%%

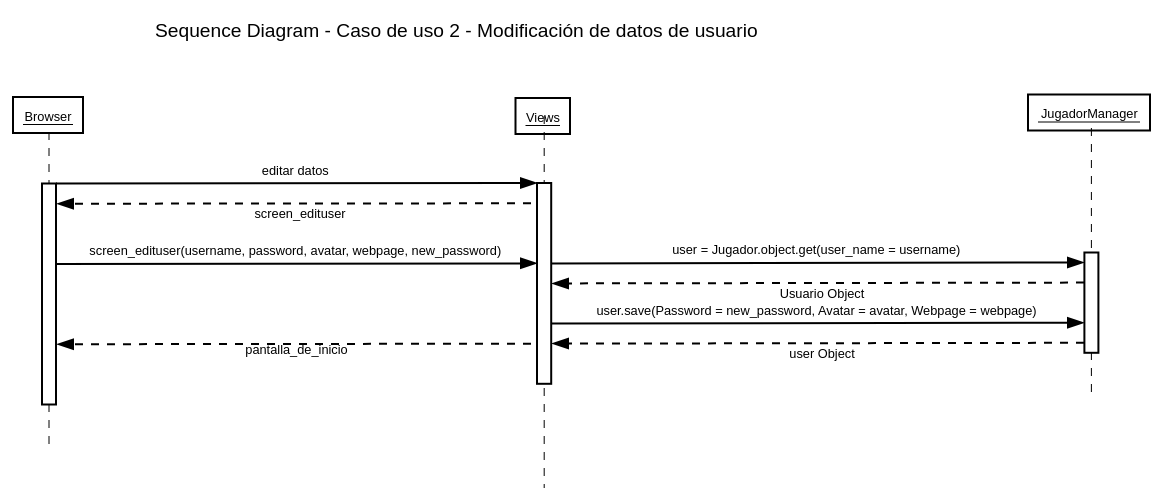
<!DOCTYPE html>
<html lang="es">
<head>
<meta charset="utf-8">
<title>Sequence Diagram - Caso de uso 2</title>
<style>
  :root { --ink: #000; --paper: #fff; }
  * { box-sizing: border-box; margin: 0; padding: 0; }
  body { width: 1164px; height: 504px; overflow: hidden; background: var(--paper); }
  .diagram {
    position: relative; width: 1164px; height: 504px; overflow: hidden;
    color: var(--ink); background: var(--paper);
    font: 12.8px/16px "Liberation Sans", Arial, sans-serif;
  }
  h1 { position: absolute; left: 155px; top: 19px; font-size: 19.2px; line-height: 24px; font-weight: 400; white-space: nowrap; }
  .connectors { position: absolute; left: 0; top: 0; }
  .lifeline { stroke: var(--ink); stroke-width: 1; stroke-dasharray: 8 8; }
  .actor-box, .activation { fill: var(--paper); stroke: var(--ink); stroke-width: 2; }
  .call, .return { stroke: var(--ink); stroke-width: 2; }
  .return { stroke-dasharray: 8 8; }
  .underline { stroke: var(--ink); stroke-width: 1; }
  .label { position: absolute; left: var(--x); top: var(--y); transform: translateX(-50%); white-space: nowrap; }
</style>
</head>
<body>
<main class="diagram">
  <h1>Sequence Diagram - Caso de uso 2 - Modificación de datos de usuario</h1>

  <svg class="connectors" width="1164" height="504" viewBox="0 0 1164 504" aria-hidden="true">
    <defs>
      <polygon id="head-right" points="0,0 -18,-6 -18,6"/>
      <polygon id="head-left" points="0,0 18,-6 18,6"/>
    </defs>

    <g id="actors">
      <rect class="actor-box" x="13" y="97" width="70" height="36"/>
      <rect class="actor-box" x="515.5" y="98" width="54.5" height="36"/>
      <rect class="actor-box" x="1028" y="94.5" width="122" height="36"/>
      <line class="underline" x1="23" y1="124.5" x2="73" y2="124.5"/>
      <line class="underline" x1="525.5" y1="125.5" x2="560" y2="125.5"/>
      <line class="underline" x1="1038" y1="122" x2="1140" y2="122"/>
    </g>

    <g id="lifelines">
      <line class="lifeline" x1="49" y1="132" x2="49" y2="445"/>
      <line class="lifeline" x1="544.2" y1="116" x2="544.2" y2="488"/>
      <line class="lifeline" x1="1091.4" y1="128" x2="1091.4" y2="393"/>
    </g>

    <g id="activations">
      <rect class="activation" x="42" y="183.5" width="14" height="221"/>
      <rect class="activation" x="537" y="183" width="14.2" height="200.8"/>
      <rect class="activation" x="1084.4" y="252.5" width="14" height="100.3"/>
    </g>

    <g id="calls">
      <line class="call" x1="56" y1="183.5" x2="522" y2="183"/>
      <line class="call" x1="56" y1="264" x2="522" y2="263.4"/>
      <line class="call" x1="551" y1="263.4" x2="1070" y2="262.5"/>
      <line class="call" x1="551" y1="323.6" x2="1070" y2="322.7"/>
      <use href="#head-right" x="538" y="183"/>
      <use href="#head-right" x="538" y="263.3"/>
      <use href="#head-right" x="1085" y="262.5"/>
      <use href="#head-right" x="1085" y="322.7"/>
    </g>

    <g id="returns">
      <line class="return" x1="531" y1="203.3" x2="70" y2="203.7"/>
      <line class="return" x1="531" y1="343.7" x2="70" y2="344.2"/>
      <line class="return" x1="1084" y1="282.6" x2="566" y2="283.4"/>
      <line class="return" x1="1084" y1="342.8" x2="566" y2="343.6"/>
      <use href="#head-left" x="56" y="203.7"/>
      <use href="#head-left" x="56" y="344.2"/>
      <use href="#head-left" x="551" y="283.4"/>
      <use href="#head-left" x="551" y="343.6"/>
    </g>
  </svg>

  <div class="label actor" style="--x:48px;--y:109px">Browser</div>
  <div class="label actor" style="--x:543px;--y:110px">Views</div>
  <div class="label actor" style="--x:1089.3px;--y:106px">JugadorManager</div>

  <p class="label message" style="--x:295.3px;--y:163px">editar datos</p>
  <p class="label message" style="--x:300px;--y:206px">screen_edituser</p>
  <p class="label message" style="--x:295.3px;--y:243px">screen_edituser(username, password, avatar, webpage, new_password)</p>
  <p class="label message" style="--x:816.3px;--y:242px">user = Jugador.object.get(user_name = username)</p>
  <p class="label message" style="--x:822px;--y:286px">Usuario Object</p>
  <p class="label message" style="--x:816.5px;--y:303px">user.save(Password = new_password, Avatar = avatar, Webpage = webpage)</p>
  <p class="label message" style="--x:296.5px;--y:342px">pantalla_de_inicio</p>
  <p class="label message" style="--x:822px;--y:346px">user Object</p>
</main>
</body>
</html>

%%

## Aim of the exercise
Nothing is wanted except the number of lines in the entries above that include the word "rect".

## Solution to this exercise
6